What almost feels like enough is the work that I did with my old PTA in Denver, the amazingly incredible one that took a low income, low test score, failing, under-enrolled school in the heart of DPS which was on the chopping block for closure and turned it into a low income, high scoring, defying crushing everyone's expectations, over-enrolled poster school in DPS for how a community can come together and save a school, help every single kid, and give everyone a chance for a incredibly bright future. I wrote a little bit about that school, that PTA, and that experience here, but it would honestly take me pages and pages and pages to tell all the ways those kids and that school saved me more than I could even have hoped to save them. 

Greeblemonkey can tell it better, anyway. She took over for me when I left, and took a little idea we had for a not-sucky fundraiser and turned it into this. Also, did you know she was my neighbor? *insert internet groan here*

We single-handedly changed the lives of every single child in that school, and they single-handedly changed every single one of ours. Everyone gave what they could - in time, in money, in hugs on the playground, or in simply allowing us the privilege of spending real, quality time with their children and finding out what makes them as individuals learn better and achieve more - because sometimes that is all a parent has to give, and it is worth its weight in gold. 

But it still doesn't feel like enough, and I don't know why. Maybe it's because I can't measure it yet. Maybe when those kids grow up and go to college, or work at jobs they love, or are great mothers and fathers, then it will feel like enough. For now, it just feels like breathing. I did it because it was wrong not to. I did it because they deserved it, because every kid deserves it. I got more out of it than they did, for sure, and I would do it again in a heartbeat, because I know what having someone on your side means to a kid and a school, and I know what far-reaching effects an injection of cash can do for them. 

And so I'm working with Clorox on their Power A Bright Future K-12 school grant program (yes, it's compensated) to help schools win grants of up to $50,000. $50,000 buys a lot of marching band plumes, yo. 

A whole bunch of schools have already applied for the Power A Bright Future grant. They could apply for grants to allow them to better explore, play, or create - like a new playground, or a Shakespeare play, or a science lab, or equipment for the marching band because seriously you would not believe how much those plumes cost.

The applications are all in at www.powerabrightfuture.com and now voting is open, up until December 19th. 
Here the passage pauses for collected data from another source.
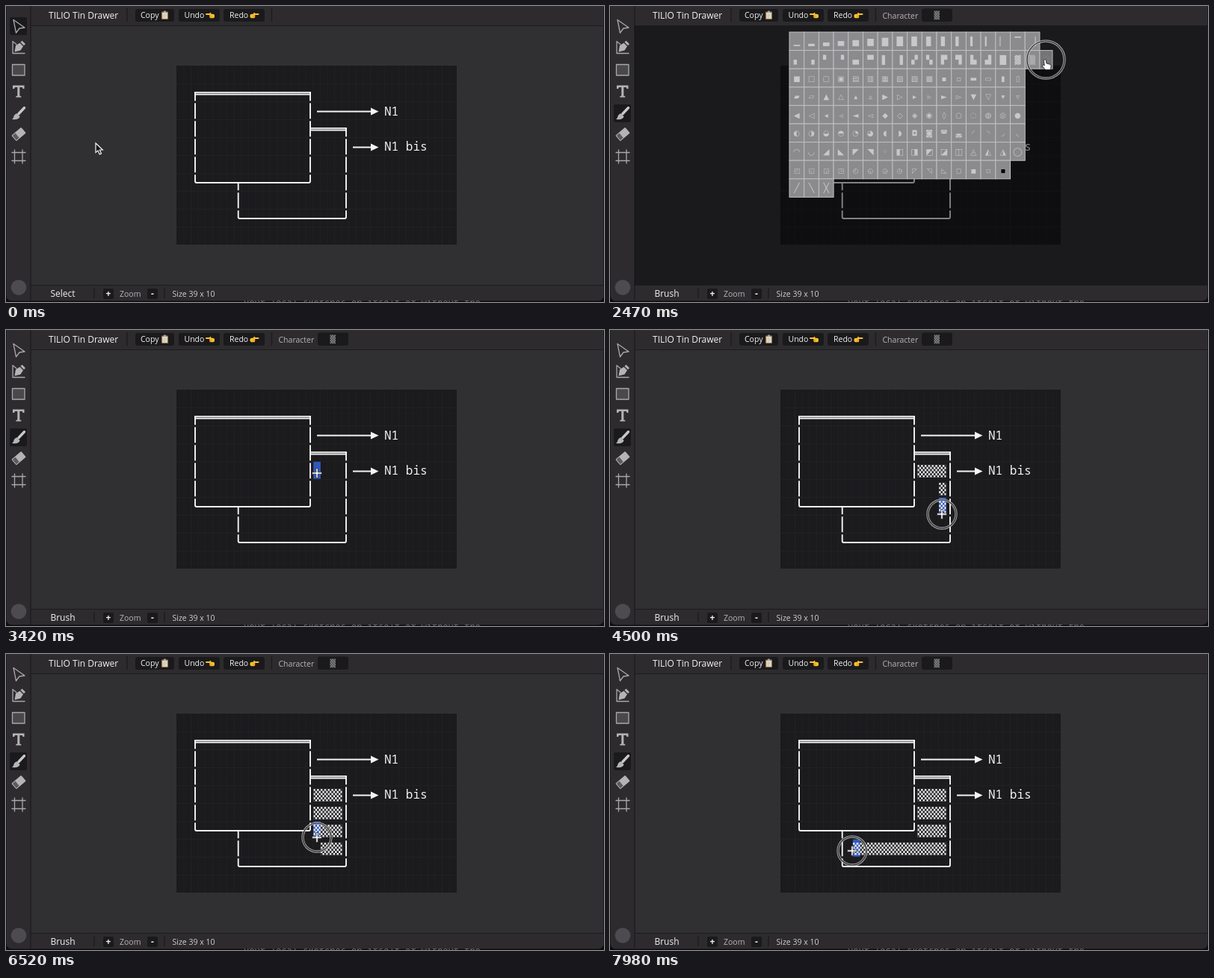
Recreate the animation shown at these times as an HTML page. Size 800 by 397 pixels, loop 8 s.

```html
<!DOCTYPE html>
<html lang="en">
<head>
<meta charset="utf-8">
<title>Text drawing tool</title>
<style>
  html, body { margin: 0; width: 100%; height: 100%; overflow: hidden; background: #0f0d10; }
  svg { display: block; width: 800px; height: 397px; }
  text { font: 10.5px "Open Sans", "Noto Sans", sans-serif; fill: #f2f1f3; }
  .big { font-size: 12px; }
  .dim { fill: #b7b5b9; }
  .mono { font: 500 16px "Noto Sans Mono", "DejaVu Sans Mono", monospace; }
  .glyph { font-family: "DejaVu Sans", sans-serif; fill: #c8c7c9; text-anchor: middle; }
  .btn { fill: #1a191b; }
  .sep { stroke: #1b1a1c; stroke-width: 1.2; }
  .line { fill: none; stroke: #f4f4f4; stroke-width: 1.9; }
  .icon { fill: none; stroke: #a9a8ab; stroke-width: 1.3; stroke-linejoin: round; stroke-linecap: round; }
  .solid { fill: #b4b3b6; stroke: none; }
</style>
</head>
<body>
<svg viewBox="0 0 800 397">
  <defs>
    <pattern id="shade" width="4.8" height="5.6" patternUnits="userSpaceOnUse">
      <path d="M.1 .1h2.300v2.600h-2.300zM2.500 2.900h2.300v2.600h-2.300z" fill="#f6f6f6"/>
    </pattern>
    <g id="hand">
      <path d="M0 2.600Q0 1.600 1 1.600H5L6.500.4 7.500 1.500 7 2.200 11 2.600Q12 3 12 4.500V6Q12 8 10 8H7Q5.300 8 5.300 6.500V3.600H1Q0 3.600 0 2.600z" fill="#fbc02d"/>
      <path d="M5.600 5h3M5.800 6.500h2.800" stroke="#c98a12" stroke-width=".6"/>
    </g>
  </defs>

  <text class="mono" x="318" y="402" style="font-size:12px;font-weight:400;fill:#77757a">your local sketches on itself or without the</text>
  <path d="M1 0H799V388q0 7-7 7H8q-7 0-7-7z" fill="#2d2b2e" stroke="#3a383c" stroke-width=".6"/>
  <path d="M33 27H799V374H33z" fill="#302f32"/>
  <path class="sep" d="M33 0V395M33 26.500H799M33 374.500H799" fill="none"/>
  <path class="sep" d="M162 3V21M355.500 3V21M118 378V392M212 378V392"/>

  <text class="big" x="57" y="17">TILIO Tin Drawer</text>
  <g class="btn">
    <rect x="173" y="4" width="52" height="17" rx="3"/>
    <rect x="231" y="4" width="55" height="17" rx="3"/>
    <rect x="291" y="4" width="55" height="17" rx="3"/>
    <rect x="130" y="379" width="14" height="14" rx="2"/>
    <rect x="189" y="379" width="14" height="14" rx="2"/>
  </g>
  <text x="180" y="16">Copy</text>
  <text x="238.500" y="16">Undo</text>
  <text x="299" y="16">Redo</text>
  <rect x="208" y="7.500" width="9" height="10.500" rx="1" fill="#a8763e"/>
  <path d="M209.300 9h6.400v7.800h-6.400z" fill="#e6e9e4"/>
  <path d="M211 6.500h3v2.400h-3z" fill="#9aa3a8"/>
  <path d="M210.400 11h4.200M210.400 13h4.200M210.400 15h3" stroke="#93a592" stroke-width=".7"/>
  <use href="#hand" transform="translate(267 8.300)"/>
  <use href="#hand" transform="translate(338.500 8.300) scale(-1 1)"/>

  <text class="big" id="tool" x="76" y="390" text-anchor="middle">Select</text>
  <text x="137" y="390" text-anchor="middle" style="font-size:12px;font-weight:700">+</text>
  <text x="196" y="389.500" text-anchor="middle" style="font-size:12px;font-weight:700">-</text>
  <text class="dim" x="152" y="389.500">Zoom</text>
  <text x="222.500" y="389.500" style="fill:#cfced1">Size 39 x 10</text>

  <g id="option">
    <text class="dim" x="364.500" y="16.500">Character</text>
    <rect id="pick" x="417" y="3.500" width="41" height="17.500" rx="3"/>
    <rect id="sample" width="12" height="19" fill="url(#shade)" transform="translate(433.500 6.500) scale(.62)"/>
  </g>

  <rect id="active" class="btn" x="5" width="23" height="24" rx="2"/>
  <g class="icon">
    <path d="M10 18.500L25 29l-7 1-4.500 6z"/>
    <path d="M9 47.500V63.500H25M9 47.500l5 4"/>
    <path class="solid" d="M11.500 61.500l1.500-8.500 5.500-3.500 4.500 4.500-3.500 5.500zM19.500 48.500l2-2 4.500 4.500-2 2z"/>
    <path d="M8.500 78.500h16.500v14.500H8.500z" fill="#49484b"/>
    <path class="solid" d="M9 106.500h15.500v4.500h-2l-.8-2h-3.400v11.500l2 .5v1.500h-7V121l2-.5V109h-3.400l-.8 2H9z"/>
    <path d="M24.500 136.500l-7.500 8" stroke="#c8c7ca" stroke-width="3.400"/>
    <path class="solid" d="M14.500 144l4 4q-.5 5-10.500 4 2.500-1.500 2.500-4.500 1.500-3 4-3.500z" fill="#c8c7ca"/>
    <g transform="translate(17 172) rotate(-40)">
      <rect class="solid" x="-8.500" y="-5" width="17" height="10" rx="1"/>
      <rect x="-7.500" y="-4" width="5" height="8" fill="#5c5b5e" stroke="none"/>
    </g>
    <path d="M11.500 193v18M22 193v18M8 196.500h18M8 207.500h18"/>
  </g>
  <circle cx="17" cy="377.500" r="10.300" fill="#4d4b4f"/>

  <rect x="228" y="80" width="375" height="240" fill="#1b1a1c"/>
  <path id="grid" stroke="#212023" fill="none"/>
  <g id="cells"></g>
  <path id="boxes" class="line"/>
  <path class="line" d="M416 141.500h74M464 189.500h26"/>
  <path d="M488 136.500l10.500 5-10.500 5zM488 184.500l10.500 5-10.500 5z" fill="#f4f4f4"/>
  <text class="mono" x="506" y="146.500">N1</text>
  <text class="mono" x="506" y="194.300">N1 bis</text>

  <g id="popup">
    <path d="M33 27H799V374H33z" fill="#020004" opacity=".47"/>
  </g>

  <g id="ring" fill="none">
    <circle stroke="#c4c4c4" stroke-opacity=".75" stroke-width="3.400"/>
    <circle stroke="#2a292c" stroke-width="1.200"/>
  </g>
  <g id="pointer">
    <path id="arrow" d="M0 0V12.500l3-2.600 2.200 5 2.300-1-2.200-4.900H9.300z" fill="#171618" stroke="#f5f5f5" stroke-width="1.200"/>
    <path id="finger" d="M-2.500 1.200Q-2.500-.4-1.200-.4T.3 1.200L1 5l4.500 1.200q1.800.5 1.600 2.400L6.500 13.500H-.5L-4.500 8.800q-.6-1.500 1-1.700l1.700.8z" fill="#fff" stroke="#222" stroke-width=".9"/>
    <path id="cross" d="M-1.200-6.500H1.200V-1.200H6.500V1.200H1.200V6.500H-1.200V1.200H-6.500V-1.200H-1.200z" fill="#fff" stroke="#26262b" stroke-width=".8"/>
  </g>
</svg>

<script>
const LOOP = 8000, CW = 9.6, CH = 24, X0 = 228.9, Y0 = 80.7;
const $ = id => document.getElementById(id);
const add = (parent, tag, attrs, text = '') => {
  const el = document.createElementNS('http://www.w3.org/2000/svg', tag);
  for (const k in attrs) el.setAttribute(k, attrs[k]);
  el.textContent = text;
  parent.append(el);
  return el;
};
const show = (el, on) => { el.style.display = on ? '' : 'none'; };

// Board grid
let d = '';
for (let c = 1; c < 39; c++) d += `M${228.3 + c * CW} 80V320`;
for (let r = 1; r < 10; r++) d += `M228 ${80.5 + r * CH}H603`;
$('grid').setAttribute('d', d);

// Box sides are broken at each text row
const side = (x, top, bottom) => {
  let s = '';
  for (let y = top; y < bottom;) {
    const edge = Y0 + (Math.floor((y - Y0) / CH) + 1) * CH;
    s += `M${x} ${y}V${Math.min(bottom, edge - 1.5)}`;
    y = edge + 1.5;
  }
  return s;
};
const twin = (x1, x2, y) => `M${x1} ${y - 1.3}H${x2}M${x1} ${y + 1.3}H${x2}`;
const base = (x1, x2, y) => `M${x1} ${y - 2}q0 2 2 2H${x2 - 2}q2 0 2-2`;
$('boxes').setAttribute('d',
  twin(252, 408, 117.2) + side(253, 115, 235) + side(407, 115, 235) + base(253, 407, 237) +
  twin(407, 456, 165.2) + side(455, 164, 283) + side(310.7, 237, 283) + base(310.7, 455, 285));

// Character picker
const range = (from, n) => Array.from({ length: n }, (_, i) => String.fromCodePoint(from + i));
const rows = [
  [...range(0x2581, 15), '▔', '▕'],
  [...'▖▗▘▝▄▀▌▐▞▚▛▜▙▟█▓▒░'],
  ...[0x25A0, 0x25B0, 0x25C0, 0x25D0, 0x25E0].map(u => range(u, 16)),
  range(0x25F0, 15),
  range(0x2571, 3)
];
const sizes = [11, 11, 10, 10, 10, 10, 11, 9, 12];
rows.forEach((row, r) => row.forEach((ch, c) => {
  const x = 240 + c * 19.7, y = 35 + r * 24.6;
  const hot = r === 1 && c === 17;
  add($('popup'), 'rect', { x, y, width: hot ? 17 : 19.7, height: 24.6, fill: hot ? '#747376' : '#8b8a8d', stroke: '#c0bfc1', 'stroke-width': 1 });
  const t = add($('popup'), 'text', { class: 'glyph', x: x + 9.9, y: y + 16.3 }, ch + '\uFE0E');
  t.style.fontSize = sizes[r] + 'px';
  if (hot) t.style.fill = '#8b8a8d';
  if (r === 7 && c === 14) t.style.fill = '#000';
}));

// Pointer path: time, x, y
const path = [
  [0, 120, 184], [310, 120, 184], [640, 17, 144], [1070, 17, 144], [1600, 442, 17],
  [1900, 442, 17], [2340, 583, 72], [2700, 583, 72], [3400, 416, 192], [3600, 416, 192],
  [4040, 444, 192], [4330, 445, 221], [4500, 444, 247], [4760, 445, 266], [5130, 424, 265],
  [5400, 425, 241], [5650, 434, 239], [5950, 434, 214], [6300, 416, 212], [6520, 416, 246],
  [6780, 414, 262], [7300, 412, 263], [7640, 401, 263], [7980, 324, 264], [8000, 324, 264]
];
const at = t => {
  const i = Math.max(1, path.findIndex(p => p[0] > t));
  const [t0, x0, y0] = path[i - 1], [t1, x1, y1] = path[i];
  const u = (t - t0) / (t1 - t0), e = u * u * (3 - 2 * u);
  return [x0 + (x1 - x0) * e, y0 + (y1 - y0) * e];
};
const cellAt = ([x, y]) => [Math.floor((x + 2 - X0) / CW), Math.floor((y - Y0) / CH)];

// Each cell is painted when the pressed brush first reaches it
const DRAW = 3560, cells = new Map();
for (let t = DRAW; t < LOOP; t += 5) {
  const [c, r] = cellAt(at(t)), key = c + ',' + r;
  if (cells.has(key)) continue;
  const el = add($('cells'), 'rect', {
    width: CW, height: 16.8, fill: 'url(#shade)',
    transform: `translate(${X0 + c * CW} ${Y0 + r * CH + 4.2})`
  });
  cells.set(key, { t, el });
}
const hover = add($('cells'), 'rect', { width: CW, height: CH - 1, fill: '#2f57bd' });
$('cells').prepend(hover);

const presses = [[640, 690], [1730, 1790], [2360, 2430], [DRAW, LOOP]];
const rings = $('ring').children;

function draw(t) {
  const pos = at(t), [x, y] = pos;
  const brush = t >= 700, open = t >= 1800 && t < 2600;
  const onBoard = x > 228 && x < 603 && y > 80 && y < 320;
  const paint = brush && !open && onBoard;
  const onPick = x > 417 && x < 458 && y < 22;

  $('tool').textContent = brush ? 'Brush' : 'Select';
  $('active').setAttribute('y', brush ? 132 : 15);
  show($('option'), brush);
  $('pick').setAttribute('fill', onPick ? '#363538' : '#1a191b');
  $('sample').setAttribute('opacity', onPick ? .5 : .75);
  show($('popup'), open);

  const [c, r] = cellAt(pos);
  show(hover, paint);
  hover.setAttribute('x', X0 + c * CW);
  hover.setAttribute('y', Y0 + r * CH);
  for (const cell of cells.values()) show(cell.el, t >= cell.t);

  const press = presses.find(p => t >= p[0] && t < p[1] + 170);
  show($('ring'), press);
  if (press) {
    const radius = 19 + 6 * Math.min(1, Math.max(0, (t - press[1]) / 40));
    for (const o of rings) o.setAttribute('r', radius);
    $('ring').setAttribute('transform', `translate(${x} ${y})`);
  }

  const finger = open || onPick || x < 30;
  show($('finger'), finger);
  show($('cross'), paint);
  show($('arrow'), !finger && !paint);
  $('pointer').setAttribute('transform', `translate(${x} ${y})`);
}

function tick() {
  draw(performance.now() % LOOP);
  requestAnimationFrame(tick);
}
tick();
</script>
</body>
</html>
```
There are a ton of ways to vote...on the site, through text message, and through Instagram. My 14 year old just got an iPhone (different story for a different day) so he and I will both be playing along on Instagram using the hashtag #yolopabf with Bella Thorne (She's that girl from the Disney Channel who keeps giving you Tiffany flashbacks. Your teenage son absolutely knows who she is). He's Bren_Eh on instagram, and so totally Canadian. ::proud:: (I'm heymrlady)

Aside, kids over 13 can vote for the #yolopabf grants, which is kind of excellent, seeings how I'm trying to teach him about this voting stuff anyways to prep him for the next election oh my god.

You can scroll through the nominees and vote for the ones you love the most. It's about the easiest way ever to help make a kids' future a little better, and maybe check a thing or two off your life list while you're at it. And if you see a super-cool one you think everyone should vote for (or you ARE a super cool one) totally share it in the comments so we can all go vote!